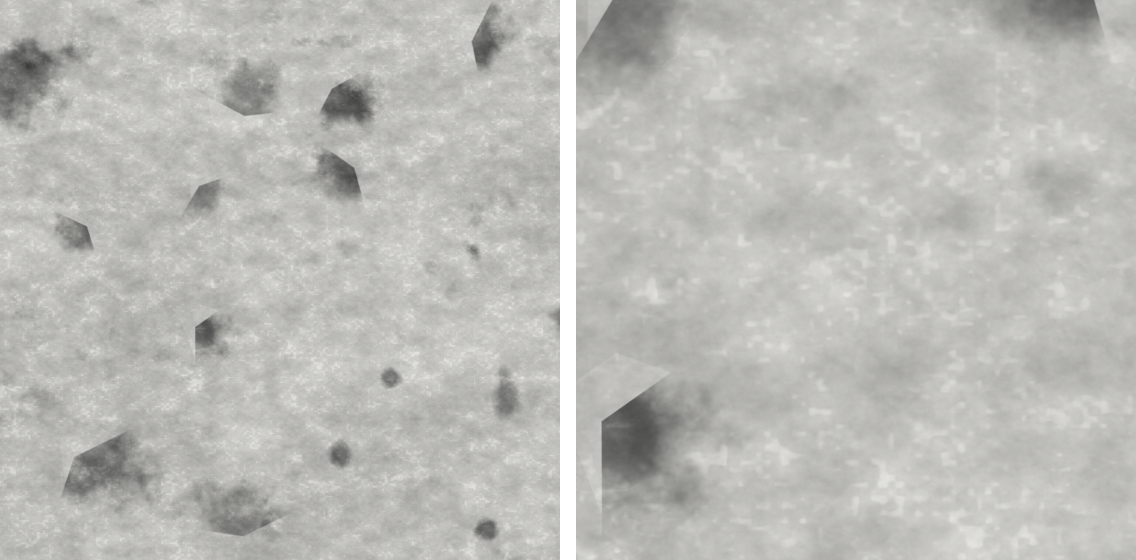
Left: the whole. Right: its middle third, enlarged.
Write a Shadertoy shader that draws this texture.

```glsl
const vec3 STONE_TINT = vec3(1.0, 0.998, 0.977);
const float STONE_TONE = 0.744;
const float CLOUD_CONTRAST = 0.15;
const float MOTTLE_CONTRAST = 0.20;
const float GRAIN_CONTRAST = 0.045;
const float FLECK_LIGHT = 0.06;
const float FRECKLE_DARK = 0.12;
const float STAIN_DARK = 0.40;
const float SHARD_LIGHT = 0.035;
const float STAIN_CELLS = 4.0;
const float STAIN_MIN = 0.016;
const float STAIN_MAX = 0.076;
const float CHIPPED_SIZE = 0.036;
const float TAU = 6.2832;

float hash(vec2 p) {
    return fract(sin(dot(p, vec2(127.1, 311.7))) * 43758.5453);
}

float noise(vec2 p) {
    vec2 cell = floor(p);
    vec2 f = fract(p);
    f = f * f * (3.0 - 2.0 * f);
    float low = mix(hash(cell), hash(cell + vec2(1, 0)), f.x);
    float high = mix(hash(cell + vec2(0, 1)), hash(cell + vec2(1, 1)), f.x);
    return mix(low, high, f.y);
}

float fbm(vec2 p) {
    const mat2 TURN = mat2(0.8, 0.6, -0.6, 0.8);
    float sum = 0.0;
    float weight = 0.5;
    for (int i = 0; i < 5; i++) {
        sum += weight * noise(p);
        p = TURN * p * 2.03 + 17.3;
        weight *= 0.55;
    }
    return sum / 1.055;
}

vec2 direction(float angle) {
    return vec2(cos(angle), sin(angle));
}

// Returns stain darkness in x and pale shard coverage in y.
vec2 stain(vec2 p, vec2 cell, float ragged, float pixel) {
    float sizePick = hash(cell + 3.1);
    float size = mix(STAIN_MIN, STAIN_MAX, sizePick);
    vec2 jitter = vec2(hash(cell + 5.7), hash(cell + 9.2)) - 0.5;
    vec2 d = p - (cell + 0.5 + 0.6 * jitter) / STAIN_CELLS;

    // Ragged, stretched body
    vec2 axis = direction(TAU * hash(cell + 12.4));
    vec2 q = vec2(dot(d, axis), dot(d, vec2(-axis.y, axis.x)));
    q.x /= mix(1.0, 1.5, hash(cell + 15.8));
    float reach = length(q) / size + (ragged - 0.5) * 1.5;
    float body = 1.0 - smoothstep(0.35, 1.2, reach);
    body *= mix(0.6, 1.0, hash(cell + 18.6));

    // Straight chipped edges
    float shard = 0.0;
    if (size > CHIPPED_SIZE && hash(cell + 21.3) < 0.75) {
        float angle = TAU * hash(cell + 24.9);
        vec2 normal = direction(angle);
        vec2 sideNormal = direction(angle + mix(0.4, 1.1, hash(cell + 27.5)));
        float offset = size * mix(0.15, 0.5, hash(cell + 30.2));
        float cut = max(dot(d, normal) - offset, dot(d, sideNormal) - offset * 1.2);
        body *= 1.0 - smoothstep(-pixel, pixel, cut);

        float along = dot(d, vec2(-normal.y, normal.x));
        float outer = max(cut - size * 0.55, abs(along) + cut * 0.7 - size * 0.8);
        float inside = max(-cut, outer);
        shard = 1.0 - smoothstep(-pixel, pixel, inside);
        shard *= step(0.5, hash(cell + 33.7));
    }
    return vec2(body, shard) * step(0.08, hash(cell + 36.1));
}

void mainImage(out vec4 fragColor, in vec2 fragCoord) {
    vec2 p = fragCoord / iResolution.y;
    float pixel = 1.0 / iResolution.y;

    // Weathered plaster
    float cloud = fbm(p * vec2(5.0, 9.0) + 2.7);
    float mottle = fbm(p * vec2(28.0, 42.0) + 31.4);
    float grain = fbm(p * vec2(150.0, 180.0) + 8.6);
    float tone = STONE_TONE + CLOUD_CONTRAST * (cloud - 0.5);
    tone += MOTTLE_CONTRAST * (mottle - 0.5);
    tone += GRAIN_CONTRAST * 2.0 * (grain - 0.5);

    // Pale flecks and hairline scratches
    float wear = smoothstep(0.45, 0.7, fbm(p * 9.0 + 52.1));
    float fleck = smoothstep(0.58, 0.78, noise(p * vec2(190.0, 230.0)) * 0.5 + mottle * 0.5);
    float vein = abs(fbm(p * vec2(7.0, 11.0) + 71.8) - 0.5);
    float scratch = (1.0 - smoothstep(0.0, 0.012, vein)) * wear * grain;
    tone += FLECK_LIGHT * (fleck + scratch);

    // Small soft freckles, gathered in patches
    float patches = smoothstep(0.42, 0.65, fbm(p * 4.5 + 93.5));
    float freckle = smoothstep(0.56, 0.78, fbm(p * vec2(21.0, 25.0) + 14.9));
    tone -= FRECKLE_DARK * freckle * patches;

    // Scattered dark stains
    float ragged = fbm(p * 22.0 + 43.2);
    vec2 marks = vec2(0.0);
    vec2 home = floor(p * STAIN_CELLS);
    for (int y = -1; y <= 1; y++) {
        for (int x = -1; x <= 1; x++) {
            marks = max(marks, stain(p, home + vec2(x, y), ragged, pixel));
        }
    }
    float smoke = mix(0.55, 1.2, fbm(p * 34.0 + 64.3));
    tone -= STAIN_DARK * marks.x * smoke;
    tone += SHARD_LIGHT * marks.y * (1.0 - marks.x);

    fragColor = vec4(clamp(tone, 0.0, 1.0) * STONE_TINT, 1.0);
}
```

****************

EXERCISE GOAL:
Each line holding the word "marks" must be pulled from the records.

SOLUTION TO THIS TASK:
    vec2 marks = vec2(0.0);
            marks = max(marks, stain(p, home + vec2(x, y), ragged, pixel));
    tone -= STAIN_DARK * marks.x * smoke;
    tone += SHARD_LIGHT * marks.y * (1.0 - marks.x);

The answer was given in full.